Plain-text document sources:
--------------------------------------------------
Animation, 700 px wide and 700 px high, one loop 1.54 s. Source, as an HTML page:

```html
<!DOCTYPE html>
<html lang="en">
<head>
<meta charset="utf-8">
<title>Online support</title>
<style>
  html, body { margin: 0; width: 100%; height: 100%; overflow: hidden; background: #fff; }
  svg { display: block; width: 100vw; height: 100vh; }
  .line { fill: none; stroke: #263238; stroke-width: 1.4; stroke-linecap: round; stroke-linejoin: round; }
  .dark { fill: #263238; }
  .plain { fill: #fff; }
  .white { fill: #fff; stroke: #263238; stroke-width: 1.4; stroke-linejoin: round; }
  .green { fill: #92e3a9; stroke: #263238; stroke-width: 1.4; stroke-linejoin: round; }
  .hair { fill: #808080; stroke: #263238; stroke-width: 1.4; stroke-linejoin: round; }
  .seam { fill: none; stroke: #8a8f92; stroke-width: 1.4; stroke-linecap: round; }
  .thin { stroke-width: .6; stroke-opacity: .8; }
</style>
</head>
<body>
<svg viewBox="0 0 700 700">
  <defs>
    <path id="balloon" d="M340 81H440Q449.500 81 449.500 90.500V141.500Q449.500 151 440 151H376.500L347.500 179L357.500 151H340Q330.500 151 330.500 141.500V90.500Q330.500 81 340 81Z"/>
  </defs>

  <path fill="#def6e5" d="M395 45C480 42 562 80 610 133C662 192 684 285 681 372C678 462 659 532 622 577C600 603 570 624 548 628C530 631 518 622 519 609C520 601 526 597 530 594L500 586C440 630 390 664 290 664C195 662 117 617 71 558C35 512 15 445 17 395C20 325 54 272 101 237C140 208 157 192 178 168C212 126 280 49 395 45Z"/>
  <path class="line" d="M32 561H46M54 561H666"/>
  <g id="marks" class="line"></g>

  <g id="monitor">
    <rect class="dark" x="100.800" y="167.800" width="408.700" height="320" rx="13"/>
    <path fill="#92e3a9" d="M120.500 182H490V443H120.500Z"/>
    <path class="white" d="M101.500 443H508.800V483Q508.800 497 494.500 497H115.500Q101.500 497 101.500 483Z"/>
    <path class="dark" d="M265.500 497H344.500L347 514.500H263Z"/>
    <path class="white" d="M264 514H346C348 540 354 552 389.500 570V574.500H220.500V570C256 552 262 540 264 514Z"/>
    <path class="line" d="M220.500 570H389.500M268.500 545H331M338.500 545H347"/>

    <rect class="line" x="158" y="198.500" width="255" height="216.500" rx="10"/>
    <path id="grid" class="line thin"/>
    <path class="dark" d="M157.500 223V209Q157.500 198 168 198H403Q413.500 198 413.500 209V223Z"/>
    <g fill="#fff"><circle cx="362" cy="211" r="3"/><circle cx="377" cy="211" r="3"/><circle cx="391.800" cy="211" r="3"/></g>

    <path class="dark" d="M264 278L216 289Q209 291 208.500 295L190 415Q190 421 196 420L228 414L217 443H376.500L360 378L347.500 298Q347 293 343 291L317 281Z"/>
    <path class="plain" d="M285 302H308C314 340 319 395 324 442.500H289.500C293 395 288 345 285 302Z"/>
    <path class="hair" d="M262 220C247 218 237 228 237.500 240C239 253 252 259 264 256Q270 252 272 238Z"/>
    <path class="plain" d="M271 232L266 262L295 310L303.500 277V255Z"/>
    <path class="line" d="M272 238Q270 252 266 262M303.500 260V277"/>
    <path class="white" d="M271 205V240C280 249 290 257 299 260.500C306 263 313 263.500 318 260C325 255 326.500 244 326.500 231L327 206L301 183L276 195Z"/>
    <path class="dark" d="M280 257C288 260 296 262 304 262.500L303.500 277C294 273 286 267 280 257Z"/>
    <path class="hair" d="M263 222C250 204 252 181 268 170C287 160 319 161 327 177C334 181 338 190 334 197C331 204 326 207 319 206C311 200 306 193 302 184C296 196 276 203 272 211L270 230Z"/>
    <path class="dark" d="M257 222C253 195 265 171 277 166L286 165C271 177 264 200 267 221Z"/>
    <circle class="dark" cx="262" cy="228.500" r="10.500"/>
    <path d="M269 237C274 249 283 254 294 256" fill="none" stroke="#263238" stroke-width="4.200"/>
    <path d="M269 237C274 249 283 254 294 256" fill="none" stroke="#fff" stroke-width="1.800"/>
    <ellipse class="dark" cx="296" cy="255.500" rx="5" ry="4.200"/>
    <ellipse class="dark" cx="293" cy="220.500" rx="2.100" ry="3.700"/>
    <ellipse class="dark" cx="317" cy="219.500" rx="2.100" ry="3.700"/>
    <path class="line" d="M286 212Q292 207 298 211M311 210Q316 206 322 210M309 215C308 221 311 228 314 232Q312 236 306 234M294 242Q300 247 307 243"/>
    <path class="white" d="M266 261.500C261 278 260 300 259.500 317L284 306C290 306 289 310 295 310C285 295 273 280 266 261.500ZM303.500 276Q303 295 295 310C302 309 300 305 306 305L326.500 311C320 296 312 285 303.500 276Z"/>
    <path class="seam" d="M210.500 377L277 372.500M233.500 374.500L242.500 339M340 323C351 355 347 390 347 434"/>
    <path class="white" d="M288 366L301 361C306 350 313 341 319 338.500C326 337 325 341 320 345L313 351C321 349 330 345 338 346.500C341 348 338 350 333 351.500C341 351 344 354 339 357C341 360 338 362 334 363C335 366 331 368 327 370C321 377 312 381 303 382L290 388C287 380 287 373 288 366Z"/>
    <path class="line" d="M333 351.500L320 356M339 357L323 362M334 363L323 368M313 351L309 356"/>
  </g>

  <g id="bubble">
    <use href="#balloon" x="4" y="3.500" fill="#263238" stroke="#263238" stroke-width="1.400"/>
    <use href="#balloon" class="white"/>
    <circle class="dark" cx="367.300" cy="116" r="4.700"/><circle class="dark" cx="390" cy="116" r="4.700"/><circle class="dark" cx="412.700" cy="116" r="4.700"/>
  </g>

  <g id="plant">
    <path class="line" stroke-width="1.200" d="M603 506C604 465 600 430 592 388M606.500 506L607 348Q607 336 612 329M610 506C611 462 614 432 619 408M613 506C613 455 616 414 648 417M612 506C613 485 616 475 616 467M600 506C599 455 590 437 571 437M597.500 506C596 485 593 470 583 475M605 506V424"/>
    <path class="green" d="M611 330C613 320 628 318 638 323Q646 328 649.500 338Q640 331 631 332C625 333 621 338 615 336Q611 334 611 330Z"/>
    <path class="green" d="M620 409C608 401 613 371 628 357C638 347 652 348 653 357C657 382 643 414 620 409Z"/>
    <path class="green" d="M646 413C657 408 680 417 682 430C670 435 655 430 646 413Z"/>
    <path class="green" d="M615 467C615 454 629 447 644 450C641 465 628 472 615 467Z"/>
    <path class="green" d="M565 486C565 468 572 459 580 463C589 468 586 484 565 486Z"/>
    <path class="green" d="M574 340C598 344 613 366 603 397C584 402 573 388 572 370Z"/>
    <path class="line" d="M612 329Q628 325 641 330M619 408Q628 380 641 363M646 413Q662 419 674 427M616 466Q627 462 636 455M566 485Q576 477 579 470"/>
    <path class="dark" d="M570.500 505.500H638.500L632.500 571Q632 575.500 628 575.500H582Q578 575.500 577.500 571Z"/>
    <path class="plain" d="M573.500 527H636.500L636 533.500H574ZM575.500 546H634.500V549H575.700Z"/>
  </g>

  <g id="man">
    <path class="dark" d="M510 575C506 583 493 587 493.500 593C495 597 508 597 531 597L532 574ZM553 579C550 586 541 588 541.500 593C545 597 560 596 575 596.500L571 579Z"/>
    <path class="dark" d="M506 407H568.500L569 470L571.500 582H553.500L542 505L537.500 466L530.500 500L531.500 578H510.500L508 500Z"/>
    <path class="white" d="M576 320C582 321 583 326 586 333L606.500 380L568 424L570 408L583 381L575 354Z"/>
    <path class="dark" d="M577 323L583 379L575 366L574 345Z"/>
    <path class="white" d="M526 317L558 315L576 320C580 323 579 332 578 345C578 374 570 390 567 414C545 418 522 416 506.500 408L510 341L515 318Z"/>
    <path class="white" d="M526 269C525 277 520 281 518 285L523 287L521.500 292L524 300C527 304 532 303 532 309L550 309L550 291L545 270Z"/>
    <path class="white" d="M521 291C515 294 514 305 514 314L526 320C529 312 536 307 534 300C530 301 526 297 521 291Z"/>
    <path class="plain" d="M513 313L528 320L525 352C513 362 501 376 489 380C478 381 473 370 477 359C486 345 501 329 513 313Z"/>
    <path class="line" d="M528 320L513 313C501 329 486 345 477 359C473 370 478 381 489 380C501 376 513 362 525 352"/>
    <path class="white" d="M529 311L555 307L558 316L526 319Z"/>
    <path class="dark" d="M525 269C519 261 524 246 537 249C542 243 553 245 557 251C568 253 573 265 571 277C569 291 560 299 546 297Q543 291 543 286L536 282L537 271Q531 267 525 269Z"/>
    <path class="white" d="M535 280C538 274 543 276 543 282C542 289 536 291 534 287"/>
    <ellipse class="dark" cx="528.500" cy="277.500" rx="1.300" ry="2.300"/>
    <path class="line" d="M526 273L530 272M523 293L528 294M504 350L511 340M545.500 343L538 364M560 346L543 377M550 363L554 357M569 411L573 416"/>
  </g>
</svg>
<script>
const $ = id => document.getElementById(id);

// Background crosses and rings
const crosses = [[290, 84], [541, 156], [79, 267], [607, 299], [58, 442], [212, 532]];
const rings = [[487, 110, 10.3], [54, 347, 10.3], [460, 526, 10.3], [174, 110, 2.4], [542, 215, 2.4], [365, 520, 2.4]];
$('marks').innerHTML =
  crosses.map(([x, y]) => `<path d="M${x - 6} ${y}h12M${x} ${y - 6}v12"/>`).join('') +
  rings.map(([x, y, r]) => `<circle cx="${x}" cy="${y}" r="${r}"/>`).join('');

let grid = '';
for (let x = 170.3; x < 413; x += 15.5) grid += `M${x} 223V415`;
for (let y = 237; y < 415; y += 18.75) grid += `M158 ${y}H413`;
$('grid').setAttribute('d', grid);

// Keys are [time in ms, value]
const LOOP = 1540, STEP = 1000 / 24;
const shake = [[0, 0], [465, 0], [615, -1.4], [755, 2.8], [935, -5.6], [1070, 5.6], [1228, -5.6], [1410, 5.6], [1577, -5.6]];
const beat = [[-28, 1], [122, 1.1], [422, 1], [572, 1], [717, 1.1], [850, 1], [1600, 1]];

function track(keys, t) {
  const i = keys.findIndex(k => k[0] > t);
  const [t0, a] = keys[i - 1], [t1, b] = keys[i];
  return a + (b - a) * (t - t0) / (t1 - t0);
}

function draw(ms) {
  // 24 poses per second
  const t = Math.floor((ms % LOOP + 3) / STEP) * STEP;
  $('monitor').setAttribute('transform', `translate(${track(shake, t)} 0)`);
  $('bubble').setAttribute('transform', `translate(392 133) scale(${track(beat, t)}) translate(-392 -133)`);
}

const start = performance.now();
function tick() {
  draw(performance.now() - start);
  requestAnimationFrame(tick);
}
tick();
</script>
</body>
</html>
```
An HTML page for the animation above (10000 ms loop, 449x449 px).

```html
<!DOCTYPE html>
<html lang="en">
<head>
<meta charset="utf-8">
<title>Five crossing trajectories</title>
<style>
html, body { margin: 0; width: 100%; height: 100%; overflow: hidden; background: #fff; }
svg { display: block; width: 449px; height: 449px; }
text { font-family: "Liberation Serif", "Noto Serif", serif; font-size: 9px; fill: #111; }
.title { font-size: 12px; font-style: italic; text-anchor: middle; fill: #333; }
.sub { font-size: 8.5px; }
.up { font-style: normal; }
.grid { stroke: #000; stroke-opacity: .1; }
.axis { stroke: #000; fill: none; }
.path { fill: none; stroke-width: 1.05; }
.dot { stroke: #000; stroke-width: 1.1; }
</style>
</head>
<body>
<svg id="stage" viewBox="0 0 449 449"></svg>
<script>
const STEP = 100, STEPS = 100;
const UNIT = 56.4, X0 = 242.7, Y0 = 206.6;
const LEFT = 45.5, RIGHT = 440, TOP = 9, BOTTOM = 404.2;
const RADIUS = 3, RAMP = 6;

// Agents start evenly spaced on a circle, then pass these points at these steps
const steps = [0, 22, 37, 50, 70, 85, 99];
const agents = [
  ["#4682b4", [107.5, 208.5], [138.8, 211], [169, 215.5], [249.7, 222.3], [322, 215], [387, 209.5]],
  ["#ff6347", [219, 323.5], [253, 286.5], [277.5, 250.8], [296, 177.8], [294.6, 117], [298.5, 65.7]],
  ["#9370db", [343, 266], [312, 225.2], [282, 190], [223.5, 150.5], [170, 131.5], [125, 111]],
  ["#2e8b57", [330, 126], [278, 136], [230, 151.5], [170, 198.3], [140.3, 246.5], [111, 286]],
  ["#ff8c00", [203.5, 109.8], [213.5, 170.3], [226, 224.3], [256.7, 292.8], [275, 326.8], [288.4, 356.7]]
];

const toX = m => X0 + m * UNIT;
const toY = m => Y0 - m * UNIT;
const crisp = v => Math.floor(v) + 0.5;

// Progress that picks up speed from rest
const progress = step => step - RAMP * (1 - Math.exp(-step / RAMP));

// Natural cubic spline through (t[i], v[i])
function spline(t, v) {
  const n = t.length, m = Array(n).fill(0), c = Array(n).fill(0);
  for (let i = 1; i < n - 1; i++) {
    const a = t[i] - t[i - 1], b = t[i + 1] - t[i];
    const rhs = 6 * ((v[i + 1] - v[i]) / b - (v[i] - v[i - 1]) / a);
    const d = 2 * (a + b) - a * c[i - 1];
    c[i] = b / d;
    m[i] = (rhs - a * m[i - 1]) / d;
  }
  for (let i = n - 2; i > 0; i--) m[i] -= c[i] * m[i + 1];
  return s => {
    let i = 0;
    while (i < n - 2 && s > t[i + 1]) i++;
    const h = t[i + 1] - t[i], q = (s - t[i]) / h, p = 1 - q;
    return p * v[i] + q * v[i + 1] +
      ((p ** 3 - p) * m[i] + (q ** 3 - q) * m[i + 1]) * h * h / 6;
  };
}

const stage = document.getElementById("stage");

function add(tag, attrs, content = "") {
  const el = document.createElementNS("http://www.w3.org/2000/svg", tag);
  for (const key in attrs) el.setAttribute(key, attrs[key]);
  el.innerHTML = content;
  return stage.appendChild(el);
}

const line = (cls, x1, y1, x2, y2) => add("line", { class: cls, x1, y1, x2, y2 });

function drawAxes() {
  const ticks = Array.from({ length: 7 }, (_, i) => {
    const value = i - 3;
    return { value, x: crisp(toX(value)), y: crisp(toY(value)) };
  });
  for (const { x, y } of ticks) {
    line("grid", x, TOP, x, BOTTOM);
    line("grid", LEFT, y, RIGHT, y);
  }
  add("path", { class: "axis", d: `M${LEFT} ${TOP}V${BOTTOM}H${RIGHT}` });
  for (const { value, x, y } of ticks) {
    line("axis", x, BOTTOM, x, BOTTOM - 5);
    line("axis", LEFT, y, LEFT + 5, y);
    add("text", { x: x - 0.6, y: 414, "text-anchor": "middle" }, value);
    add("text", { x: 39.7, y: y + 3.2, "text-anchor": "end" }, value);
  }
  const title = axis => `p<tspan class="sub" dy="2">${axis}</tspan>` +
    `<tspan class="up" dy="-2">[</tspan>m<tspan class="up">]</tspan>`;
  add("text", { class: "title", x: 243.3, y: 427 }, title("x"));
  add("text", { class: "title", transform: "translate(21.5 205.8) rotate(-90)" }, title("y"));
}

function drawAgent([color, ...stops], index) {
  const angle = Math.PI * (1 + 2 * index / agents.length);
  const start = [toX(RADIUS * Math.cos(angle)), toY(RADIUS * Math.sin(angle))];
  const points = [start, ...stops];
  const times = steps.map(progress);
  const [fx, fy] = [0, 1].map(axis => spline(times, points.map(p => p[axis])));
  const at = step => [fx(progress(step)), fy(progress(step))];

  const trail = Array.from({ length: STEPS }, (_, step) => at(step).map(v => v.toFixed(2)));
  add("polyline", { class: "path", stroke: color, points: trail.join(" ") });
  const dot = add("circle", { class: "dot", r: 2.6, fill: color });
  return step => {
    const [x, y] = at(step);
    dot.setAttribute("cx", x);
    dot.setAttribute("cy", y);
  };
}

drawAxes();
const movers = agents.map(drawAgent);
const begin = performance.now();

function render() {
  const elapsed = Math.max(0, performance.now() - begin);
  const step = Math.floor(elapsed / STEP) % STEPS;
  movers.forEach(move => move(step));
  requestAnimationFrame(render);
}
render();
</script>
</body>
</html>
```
--------------------------------------------------
[TASK INSTRUCTIONS] Determine the number of lines in the entries above where the string "spline" appears. Answer with the number alone.

[RESPONSE AREA] 3